Problem description> Work out the count of lines in the material where the string "href" shows up, and reply with it alone.

Dataset entries>
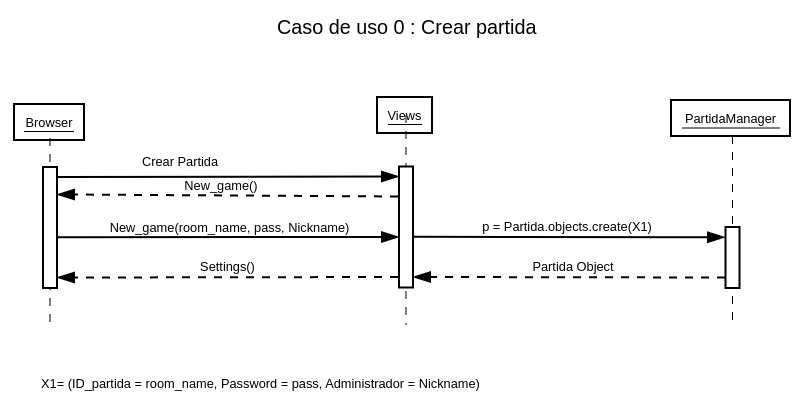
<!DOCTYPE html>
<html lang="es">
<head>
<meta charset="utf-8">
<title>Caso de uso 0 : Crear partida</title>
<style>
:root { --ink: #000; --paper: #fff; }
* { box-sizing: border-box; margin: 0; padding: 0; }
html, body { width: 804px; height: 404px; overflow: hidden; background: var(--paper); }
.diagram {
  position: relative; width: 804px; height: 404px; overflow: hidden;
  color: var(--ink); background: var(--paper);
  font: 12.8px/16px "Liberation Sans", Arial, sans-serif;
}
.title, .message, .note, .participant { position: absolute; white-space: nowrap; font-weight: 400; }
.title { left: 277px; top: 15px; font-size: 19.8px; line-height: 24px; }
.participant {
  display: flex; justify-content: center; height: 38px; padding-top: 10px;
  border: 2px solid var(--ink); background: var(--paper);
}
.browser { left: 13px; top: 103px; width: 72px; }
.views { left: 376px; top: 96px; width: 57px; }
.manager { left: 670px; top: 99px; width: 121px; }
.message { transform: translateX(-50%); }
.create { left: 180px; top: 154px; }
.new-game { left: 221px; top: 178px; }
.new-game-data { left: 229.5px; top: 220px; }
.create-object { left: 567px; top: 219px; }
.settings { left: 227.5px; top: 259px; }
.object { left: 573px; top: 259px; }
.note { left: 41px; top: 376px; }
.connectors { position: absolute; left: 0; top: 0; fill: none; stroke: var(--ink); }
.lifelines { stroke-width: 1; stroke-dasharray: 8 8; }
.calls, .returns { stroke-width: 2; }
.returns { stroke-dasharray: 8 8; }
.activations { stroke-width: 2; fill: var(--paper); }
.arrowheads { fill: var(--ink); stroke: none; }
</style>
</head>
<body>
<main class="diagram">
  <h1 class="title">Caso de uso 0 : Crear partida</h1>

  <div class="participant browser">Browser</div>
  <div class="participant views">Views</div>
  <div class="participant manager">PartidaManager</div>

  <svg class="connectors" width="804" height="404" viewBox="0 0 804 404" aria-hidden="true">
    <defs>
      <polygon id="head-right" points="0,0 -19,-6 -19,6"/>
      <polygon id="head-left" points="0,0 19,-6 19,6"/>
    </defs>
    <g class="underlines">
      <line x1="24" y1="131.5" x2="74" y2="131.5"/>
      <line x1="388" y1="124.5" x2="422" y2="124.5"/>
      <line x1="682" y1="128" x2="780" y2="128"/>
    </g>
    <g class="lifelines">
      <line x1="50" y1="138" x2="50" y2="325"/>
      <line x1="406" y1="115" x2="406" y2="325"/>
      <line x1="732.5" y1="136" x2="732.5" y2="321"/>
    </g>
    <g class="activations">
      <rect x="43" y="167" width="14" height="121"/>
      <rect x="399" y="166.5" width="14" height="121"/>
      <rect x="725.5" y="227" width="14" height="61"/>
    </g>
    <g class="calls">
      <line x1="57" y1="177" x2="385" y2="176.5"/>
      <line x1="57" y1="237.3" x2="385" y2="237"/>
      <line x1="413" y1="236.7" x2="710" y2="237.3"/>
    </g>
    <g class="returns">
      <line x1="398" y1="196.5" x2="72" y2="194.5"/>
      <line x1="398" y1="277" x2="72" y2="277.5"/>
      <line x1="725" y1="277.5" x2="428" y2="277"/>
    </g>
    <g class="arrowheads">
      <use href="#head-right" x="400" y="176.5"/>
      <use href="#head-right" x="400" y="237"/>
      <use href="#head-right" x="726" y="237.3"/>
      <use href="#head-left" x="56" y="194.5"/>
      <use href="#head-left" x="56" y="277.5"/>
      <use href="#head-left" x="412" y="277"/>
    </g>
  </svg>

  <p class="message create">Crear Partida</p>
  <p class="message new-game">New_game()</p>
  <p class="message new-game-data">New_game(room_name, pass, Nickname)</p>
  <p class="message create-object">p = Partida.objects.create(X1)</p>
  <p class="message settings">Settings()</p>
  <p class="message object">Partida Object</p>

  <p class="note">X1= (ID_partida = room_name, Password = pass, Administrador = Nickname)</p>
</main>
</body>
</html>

Solved exercise> 6